Not long afterwards, my sister-in-law sent me this review on the relationship between celiac incidence and glyphosate-based herbicide use over the last 20 years. You can’t overlook this pretty striking association, as shown on page 2. Ok, that’s correlation. Interesting but not enough to catch glyphosates red-handed. Gotta pathway, tough guy? You betcha.

None of you will be surprised to note that this has something to do with gut bacteria. While we destroy diversity planet-wide, we are also doing it inside ourselves. Wouldn’t it be logical that an herbicide created to destroy diversity on a crop field (also known as “killing weeds”) would do the same thing in your colon? It’s killing off beneficial bacteria and leaving you with mostly baddies. (Yes, I realize those are chickens in the study, but those are all bacteria housed in the human intestine too.)

So once you’ve got serious dysbiosis down under, you’ve got problems. First off, none of the hormone signalling usually taken care of by your resident healthy gut bacteria is taking place. Secondly, you’re developing holes in your gut wall, since the protective bacteria aren’t there, or aren’t there in big enough numbers. You’re opening yourself up to tons of other diseases since your shizz is now getting through to the Other Side. Wanna keep your immune system wired all day, overzealous, trigger-happy, overworked, and generally unprepared to meet the demands of protecting your body? Get some bodywide toxemia from bacteria entering your bloodstream through your gut endothelium. We’re not talking simple IBD or colitis anymore. The downstream effects will be felt everywhere.

So, commence extrapolation to all autoimmune disease. Damn, I’m late to the party, as the science journal Nature already did that. So did the Centre for Research on Globalisation, who went as far as to name glyphosates as a causative factor in all modern disease, period.

I’ll leave you with this interview by Jeffrey Smith, who you may know from his book, Genetic Roulette. If you have an hour to spare, it’s well worth it. Here he lets researcher Dr. Stephanie Seneff tell you first hand all about what she learned regarding glyphosates and what they do to us, our resident bacteria, and our health.

The Unified Theory of Modern Disease comes into sight when you throw in a lifestyle involving frequent therapeutic antibiotic use, low-dose antibiotic ingestion in your meat, milk and water, and modern ultra-high levels of hygiene with not enough exposure to natural soil bacterial communities. You’re decimating your gut biome, and your health. Get dirty and get organic, and get on it now to prevent diseases of civilization.

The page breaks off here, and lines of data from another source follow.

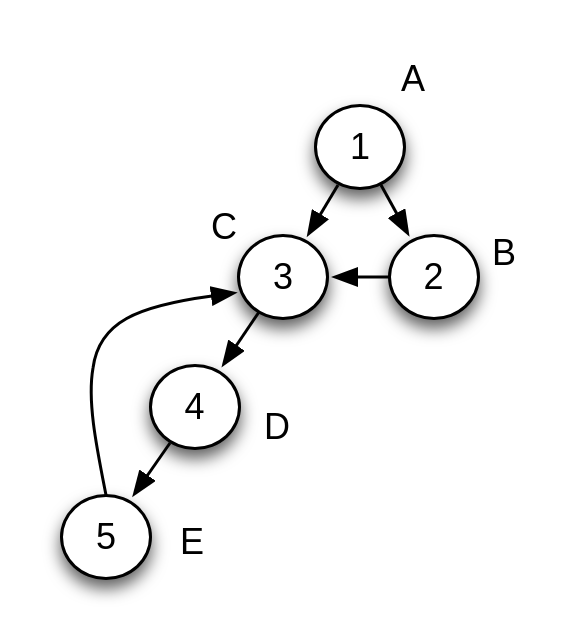
<!DOCTYPE html>
<html lang="en">
<head>
<meta charset="utf-8">
<title>Directed graph</title>
<style>
:root { --paper: #fff; --ink: #000; --shadow: rgba(0, 0, 0, .62); }
* { box-sizing: border-box; }
html, body { margin: 0; overflow: hidden; background: var(--paper); }
.graph {
  position: relative; width: 578px; height: 640px; overflow: hidden;
  background: var(--paper); color: var(--ink);
  font: 36px/1 "Liberation Sans", Arial, sans-serif;
}
.node, .label {
  position: absolute; left: var(--x); top: var(--y);
  display: flex; align-items: center; justify-content: center;
  transform: translate(-50%, -50%);
}
.node {
  width: 92px; height: 86px;
  border: 3px solid var(--ink); border-radius: 50%;
  background: var(--paper); box-shadow: 0 9px 16px var(--shadow);
}
.label { width: 40px; height: 40px; }
.edges { position: absolute; inset: 0; fill: none; stroke: var(--ink); stroke-width: 3; }
.arrowhead { fill: var(--ink); stroke: none; }
</style>
</head>
<body>
<main class="graph">
  <div class="node" style="--x:360px;--y:147px">1</div>
  <div class="node" style="--x:433.5px;--y:277px">2</div>
  <div class="node" style="--x:283px;--y:277px">3</div>
  <div class="node" style="--x:194.5px;--y:407px">4</div>
  <div class="node" style="--x:106px;--y:537px">5</div>

  <svg class="edges" width="578" height="640" viewBox="0 0 578 640" role="img" aria-label="Arrows: 1 to 3, 1 to 2, 2 to 3, 3 to 4, 4 to 5, 5 to 3">
    <defs>
      <marker id="arrow" markerUnits="userSpaceOnUse" markerWidth="28" markerHeight="20" refX="1" refY="10" orient="auto">
        <polygon class="arrowhead" points="0,0 27,10 0,20"/>
      </marker>
    </defs>
    <g marker-end="url(#arrow)">
      <path marker-end="url(#arrow)" d="M338 185 L320 215"/>
      <path marker-end="url(#arrow)" d="M381 185 L397 214"/>
      <path marker-end="url(#arrow)" d="M389 277 H357"/>
      <path marker-end="url(#arrow)" d="M259 312 L236 346"/>
      <path marker-end="url(#arrow)" d="M170 443 L147 476"/>
      <path marker-end="url(#arrow)" d="M106 495 C97 449 87 402 93 368 C99 322 137 306 212 296"/>
    </g>
  </svg>

  <span class="label" style="--x:413px;--y:79px">A</span>
  <span class="label" style="--x:504px;--y:253px">B</span>
  <span class="label" style="--x:224px;--y:227px">C</span>
  <span class="label" style="--x:277px;--y:427px">D</span>
  <span class="label" style="--x:192px;--y:542px">E</span>
</main>
</body>
</html>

Chock fulla Whodathunkit: Bacteria in your BLADDER.

For years we were told that urine is sterile. It was a foregone conclusion that things like overactive bladder, cysts and bladder cancer couldn’t be a result of infection, because hey, no bacteria.

I’m sure by now you can guess what I’m going to say about why we had the blinders on: we couldn’t culture them using standard lab environments, mediums, temperatures, pH levels, gas mixtures and CO2 contents, anaerobic vs. aerobic settings, etc. The labs also have pretty high cutoff limits on bacterial quantities in order for them to be considered statistically significant. Anything lower than these were considered too low to have any clinical effect. Meaning they were treated as if they weren’t there.

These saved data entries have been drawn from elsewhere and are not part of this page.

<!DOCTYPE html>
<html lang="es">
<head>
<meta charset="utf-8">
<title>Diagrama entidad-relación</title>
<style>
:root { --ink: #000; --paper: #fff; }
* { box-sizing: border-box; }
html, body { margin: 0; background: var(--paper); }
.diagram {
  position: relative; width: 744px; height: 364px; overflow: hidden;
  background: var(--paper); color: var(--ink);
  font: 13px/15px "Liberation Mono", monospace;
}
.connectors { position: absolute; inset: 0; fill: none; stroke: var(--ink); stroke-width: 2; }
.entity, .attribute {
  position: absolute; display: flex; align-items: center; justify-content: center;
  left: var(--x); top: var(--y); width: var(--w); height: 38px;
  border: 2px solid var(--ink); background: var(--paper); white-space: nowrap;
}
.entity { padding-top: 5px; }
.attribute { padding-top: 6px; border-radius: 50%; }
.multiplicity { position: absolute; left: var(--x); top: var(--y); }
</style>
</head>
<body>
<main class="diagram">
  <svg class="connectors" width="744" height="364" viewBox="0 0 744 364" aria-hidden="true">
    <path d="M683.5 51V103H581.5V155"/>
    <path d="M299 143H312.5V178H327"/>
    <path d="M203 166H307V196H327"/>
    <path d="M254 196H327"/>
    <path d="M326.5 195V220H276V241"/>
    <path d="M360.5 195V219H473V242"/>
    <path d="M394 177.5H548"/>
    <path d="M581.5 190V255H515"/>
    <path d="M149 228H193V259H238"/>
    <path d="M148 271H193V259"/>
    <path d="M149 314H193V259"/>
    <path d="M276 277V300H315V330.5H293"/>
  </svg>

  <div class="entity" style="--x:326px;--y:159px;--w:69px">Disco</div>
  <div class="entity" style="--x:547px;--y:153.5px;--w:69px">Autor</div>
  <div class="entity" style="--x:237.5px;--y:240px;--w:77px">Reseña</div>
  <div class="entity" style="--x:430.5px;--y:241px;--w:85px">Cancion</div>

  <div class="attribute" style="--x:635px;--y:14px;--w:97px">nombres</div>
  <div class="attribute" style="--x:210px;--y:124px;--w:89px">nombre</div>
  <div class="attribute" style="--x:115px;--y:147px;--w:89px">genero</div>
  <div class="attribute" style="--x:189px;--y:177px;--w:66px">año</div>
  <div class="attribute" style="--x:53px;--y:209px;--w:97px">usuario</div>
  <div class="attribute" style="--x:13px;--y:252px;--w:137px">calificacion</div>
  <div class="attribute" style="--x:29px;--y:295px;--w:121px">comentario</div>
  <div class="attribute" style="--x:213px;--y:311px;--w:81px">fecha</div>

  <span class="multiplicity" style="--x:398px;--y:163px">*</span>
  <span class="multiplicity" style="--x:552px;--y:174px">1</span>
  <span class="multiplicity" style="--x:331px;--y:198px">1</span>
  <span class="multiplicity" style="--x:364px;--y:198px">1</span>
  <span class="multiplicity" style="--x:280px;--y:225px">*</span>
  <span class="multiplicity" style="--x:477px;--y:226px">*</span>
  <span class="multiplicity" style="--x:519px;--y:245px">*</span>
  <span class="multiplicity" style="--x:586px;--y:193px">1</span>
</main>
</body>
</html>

We didn’t see them. Hence they didn’t exist.

But URINE LUCK. (Sorry. How was I going to pass that up?)

Have a nice warm, yellow cup of proof that they do. Along with lots of indications their dysbiosis is what may be causing many bladder diseases and even bladder cancer, even when present in vanishingly small amounts as compared to the intestines (remember there aren’t really any fibers or sugars for bacteria to thrive on in the bladder).

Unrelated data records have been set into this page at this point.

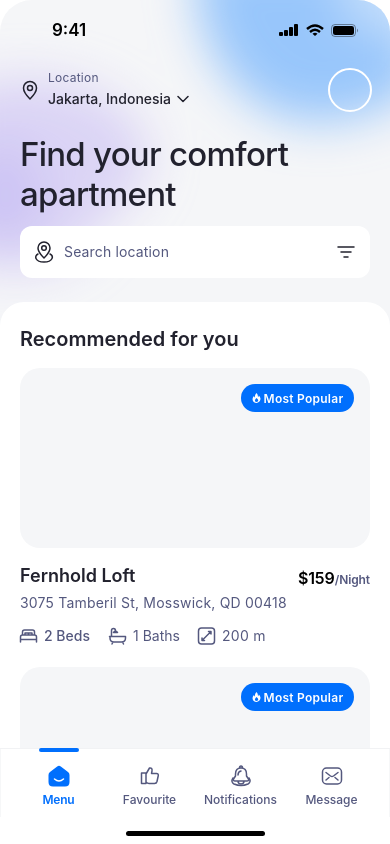
<!DOCTYPE html>
<html lang="en">
<head>
<meta charset="utf-8">
<title>Find an apartment</title>
<style>
:root {
  --ink: #22222e;
  --muted: #54587e;
  --blue: #006ffd;
  --surface: #f5f6f8;
  --white: #fff;
  --sky: #98c6fb;
  --lavender: #d2c8f5;
}
* { box-sizing: border-box; margin: 0; padding: 0; }
html, body { width: 390px; height: 844px; overflow: hidden; background: var(--white); }
body { font-family: Inter, Roboto, sans-serif; color: var(--ink); }
a { color: inherit; text-decoration: none; }
svg { display: block; flex: none; }
.line { fill: none; stroke: currentColor; stroke-width: 1.5; stroke-linecap: round; stroke-linejoin: round; }

.screen { position: relative; width: 390px; height: 844px; overflow: hidden; border-radius: 32px 32px 0 0; background: var(--surface); }
.glow { position: absolute; left: 0; top: 0; }
.hero { position: relative; height: 302px; padding: 0 20px; }

.status { display: flex; justify-content: space-between; height: 60px; padding: 0 11px 0 32px; align-items: center; color: #000; }
.time { font-size: 17px; font-weight: 600; line-height: 22px; }
.status-icons { display: flex; align-items: center; gap: 7px; }

.location { display: flex; align-items: center; height: 60px; margin-right: -2px; }
.location > svg { margin-right: 8px; }
.place { flex: 1; }
.place-label { font-size: 12px; line-height: 16px; letter-spacing: .25px; color: var(--muted); margin-top: -1px; }
.place-name { display: flex; align-items: center; gap: 6px; margin-top: 3px; font-size: 14px; line-height: 20px; font-weight: 500; }
.avatar { width: 44px; height: 44px; border: 2px solid var(--white); border-radius: 50%; }

h1 { margin-top: 14px; font-size: 33px; line-height: 40px; font-weight: 500; letter-spacing: -.75px; white-space: nowrap; }
.search { display: flex; align-items: center; height: 52px; margin-top: 12px; padding: 0 14px 0 13px; border-radius: 12px; background: var(--white); }
.search span { flex: 1; padding-left: 9px; font-size: 14px; line-height: 20px; letter-spacing: .15px; color: var(--muted); }

.listings { position: relative; height: 542px; padding: 24px 20px 0; border-radius: 24px 24px 0 0; background: var(--white); }
h2 { font-size: 20px; line-height: 26px; font-weight: 600; white-space: nowrap; }
.listing-photo { display: flex; justify-content: flex-end; align-items: flex-start; height: 180px; margin-top: 16px; padding: 16px; border-radius: 20px; background: var(--surface); }
.badge { display: flex; align-items: center; justify-content: center; gap: 3px; width: 113px; height: 28px; border-radius: 14px; background: var(--blue); color: var(--white); font-size: 12px; font-weight: 600; letter-spacing: .25px; white-space: nowrap; }
.title-row { display: flex; justify-content: space-between; align-items: center; height: 24px; margin-top: 16px; }
h3 { font-size: 18px; line-height: 24px; font-weight: 600; }
.price { margin-top: 5px; font-size: 16px; line-height: 20px; font-weight: 600; letter-spacing: -.1px; color: #000; }
.price small { font-size: 12px; color: var(--muted); }
.address { margin-top: 5px; font-size: 14px; line-height: 20px; letter-spacing: .2px; color: var(--muted); white-space: nowrap; }
.features { display: flex; list-style: none; margin-top: 13px; font-size: 14px; line-height: 20px; color: var(--muted); }
.features li { display: flex; align-items: center; gap: 6px; height: 20px; white-space: nowrap; }
.beds { width: 89px; margin-left: -1px; font-weight: 500; }
.baths { width: 89px; }
.area { letter-spacing: .3px; }
.next { margin-top: 21px; }

.tabs { position: absolute; left: 0; bottom: 0; width: 390px; height: 96px; background: var(--white); border-top: 1px solid #f1f2f4; }
.tab-list { display: grid; grid-template-columns: repeat(4, 1fr); height: 68px; padding: 0 12px; border: solid #f6f7f8; border-width: 0 1px; }
.tab { position: relative; display: flex; flex-direction: column; align-items: center; padding-top: 15px; font-size: 12px; line-height: 16px; font-weight: 500; color: var(--muted); }
.tab svg { margin-bottom: 4px; }
.tab.active { color: var(--blue); font-weight: 600; letter-spacing: -.2px; }
.tab.active::before { content: ""; position: absolute; top: -1px; width: 40px; height: 4px; border-radius: 2px; background: var(--blue); }
.home-bar { width: 139px; height: 5px; margin: 14px auto 0; border-radius: 3px; background: #000; }
</style>
</head>
<body>
<main class="screen">
  <svg class="glow" width="390" height="320" viewBox="0 0 390 320" aria-hidden="true">
    <defs>
      <filter id="soft" x="-60%" y="-60%" width="220%" height="220%"><feGaussianBlur stdDeviation="24"/></filter>
      <symbol id="flame" viewBox="0 0 10 11">
        <path d="M5 0C7 2 6 3.500 7 4.500C7.500 4 7.600 3.300 7.500 2.600C9 4 9.600 5.500 9.400 7C9 9.400 7.400 11 5 11C2.400 11 .6 9.300 .6 7C.6 5.500 1.300 4.300 2.200 3.200C2.300 4 2.600 4.600 3.200 5C3.200 3 3.600 1.300 5 0Z" fill="#fff"/>
        <path d="M5 5.500C7.600 7.500 7.400 9.800 5 9.900C2.700 9.800 2.600 7.700 5 5.500Z" fill="#006ffd"/>
      </symbol>
    </defs>
    <g filter="url(#soft)">
      <path d="M-50 95C20 60 110 80 142 130C168 176 115 212 82 246C50 280 0 268-50 258Z" fill="var(--lavender)" opacity=".75"/>
      <ellipse cx="0" cy="195" rx="45" ry="55" fill="#c8bef4" opacity=".7"/>
      <path d="M196-45L420-45L420 85C380 118 320 132 275 113C232 95 190 40 196-45Z" fill="var(--sky)"/>
      <ellipse cx="400" cy="-5" rx="60" ry="38" fill="#d9eafd" opacity=".7"/>
    </g>
  </svg>

  <header class="hero">
    <div class="status">
      <span class="time">9:41</span>
      <span class="status-icons">
        <svg width="20" height="13" viewBox="0 0 20 13" fill="currentColor" aria-label="Signal">
          <rect y="8" width="4" height="4" rx="1"/><rect x="5" y="6" width="4" height="6" rx="1"/><rect x="10" y="3" width="4" height="9" rx="1"/><rect x="15" width="4" height="12" rx="1"/>
        </svg>
        <svg width="18" height="13" viewBox="0 0 18 13" fill="none" stroke="currentColor" stroke-width="2.4" aria-label="Wi-Fi">
          <path d="M1 5Q9-2 17 5M4 8Q9 3.600 14 8"/><path d="M9 12L6.500 9.700Q9 7.700 11.500 9.700Z" fill="currentColor" stroke="none"/>
        </svg>
        <svg width="28" height="13" viewBox="0 0 28 13" aria-label="Battery">
          <rect x=".5" y=".5" width="24" height="12" rx="3.500" fill="none" stroke="#000" opacity=".4"/><rect x="2" y="2" width="21" height="9" rx="2.300"/><path d="M26 4.500Q28 6.500 26 8.500Z" opacity=".4"/>
        </svg>
      </span>
    </div>

    <div class="location">
      <svg class="line" width="20" height="22" viewBox="0 0 20 22"><path d="M10 20C6 16 3.500 12.500 3.500 9A6.500 6.500 0 0 1 16.500 9C16.500 12.500 14 16 10 20Z"/><circle cx="10" cy="9" r="2.500"/></svg>
      <div class="place">
        <p class="place-label">Location</p>
        <a class="place-name" href="#">Jakarta, Indonesia
          <svg class="line" width="12" height="8" viewBox="0 0 12 8"><path d="M1 1.500L6 6.500L11 1.500"/></svg>
        </a>
      </div>
      <div class="avatar" role="img" aria-label="Profile photo"></div>
    </div>

    <h1>Find your comfort<br>apartment</h1>

    <div class="search">
      <svg class="line" width="22" height="24" viewBox="0 0 22 24"><path d="M11 18C7 14 5 11 5 8A6 6 0 0 1 17 8C17 11 15 14 11 18Z"/><circle cx="11" cy="8" r="2.300"/><path d="M5 14C1 16 2 22 11 22S21 16 17 14"/></svg>
      <span>Search location</span>
      <svg class="line" width="20" height="14" viewBox="0 0 20 14" aria-label="Filter"><path d="M2 2H18M5 7H15M8 12H12"/></svg>
    </div>
  </header>

  <section class="listings">
    <h2>Recommended for you</h2>
    <article>
      <div class="listing-photo" role="img" aria-label="Photo of the apartment">
        <span class="badge"><svg width="9" height="10"><use href="#flame"/></svg>Most Popular</span>
      </div>
      <div class="title-row">
        <h3>Fernhold Loft</h3>
        <p class="price">$159<small>/Night</small></p>
      </div>
      <p class="address">3075 Tamberil St, Mosswick, QD 00418</p>
      <ul class="features">
        <li class="beds">
          <svg class="line" width="19" height="16" viewBox="0 0 19 16"><path d="M1.500 14V9Q1.500 7 3.500 7H15.500Q17.500 7 17.500 9V14M1.500 11.500H17.500M3.500 7V4Q3.500 2 5.500 2H13.500Q15.500 2 15.500 4V7M6 7V5H13V7M9.500 5V7"/></svg>
          2 Beds
        </li>
        <li class="baths">
          <svg class="line" width="19" height="18" viewBox="0 0 19 18"><path d="M1.500 9.500H17.500V11Q17.500 15 13.500 15H6Q2 15 2 11V9.500M3.500 9V3.500Q3.500 1.500 5.500 1.500Q7.500 1.500 7.500 4M5.500 5.500Q7.500 2.500 9.500 5.500ZM5 15L4 17M14.500 15L15.500 17"/></svg>
          1 Baths
        </li>
        <li class="area">
          <svg class="line" width="19" height="18" viewBox="0 0 19 18"><rect x="1.500" y="1" width="16" height="16" rx="3"/><path d="M5 13.500L14 4.500M5 11V13.500H7.500M11.500 4.500H14V7"/></svg>
          200 m
        </li>
      </ul>
    </article>
    <article>
      <div class="listing-photo next" role="img" aria-label="Photo of the next apartment">
        <span class="badge"><svg width="9" height="10"><use href="#flame"/></svg>Most Popular</span>
      </div>
    </article>
  </section>

  <nav class="tabs">
    <div class="tab-list">
      <a class="tab active" href="#">
        <svg width="24" height="24" viewBox="0 0 24 24"><path d="M10.200 2.500Q12 1 13.800 2.500L21 8Q22.500 9.200 22.500 11V18Q22.500 22.500 18 22.500H6Q1.500 22.500 1.500 18V11Q1.500 9.200 3 8Z" fill="currentColor"/><path d="M7.500 15Q12 19 16.500 15" fill="none" stroke="#fff" stroke-width="1.500" stroke-linecap="round"/></svg>
        Menu
      </a>
      <a class="tab" href="#">
        <svg class="line" width="24" height="24" viewBox="0 0 24 24"><path d="M8 10L11.500 4Q14.500 3.500 14 7L13.500 9.500H18.500Q20.500 9.500 20.300 11.500L19 17.500Q18.500 19.500 16.500 19.500H11Q9.500 19.500 8 18ZM3.500 9H8V19.500H3.500Z"/></svg>
        Favourite
      </a>
      <a class="tab" href="#">
        <svg class="line" width="24" height="24" viewBox="0 0 24 24" stroke-width="1.300"><path d="M12 4C8 4 6.500 7 6.500 10V12L4.500 15Q4 17 6 17H18Q20 17 19.500 15L17.500 12V10C17.500 7 16 4 12 4ZM10.500 4Q10.500 2 12 2Q13.500 2 13.500 4M9 17Q9 20 12 20Q15 20 15 17M9 11Q9 7.500 12 7"/><path d="M4 14Q1.500 18 5 20Q12 23 19 20Q22.500 18 20 14"/></svg>
        Notifications
      </a>
      <a class="tab" href="#">
        <svg class="line" width="24" height="24" viewBox="0 0 24 24"><rect x="2.500" y="4" width="19" height="16" rx="4"/><path d="M6 8.500L10.500 12Q12 13 13.500 12L18 8.500M6 16L9 13.500M18 16L15 13.500"/></svg>
        Message
      </a>
    </div>
    <div class="home-bar"></div>
  </nav>
</main>
</body>
</html>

All it took were a few scientists who had the cojones to question their own methods instead of following protocol. And of course their findings are not catching on in the scientific community. Who wants to admit they’ve been wrong for generations?

As for practical implications for the patient… You thinking what I’m thinking? Yep, this raises the issue, yet again, of a Disturbed Microbiome as a, if not the, culprit in yet another spectrum of diseases.

And what disturbs it more than antibiotics??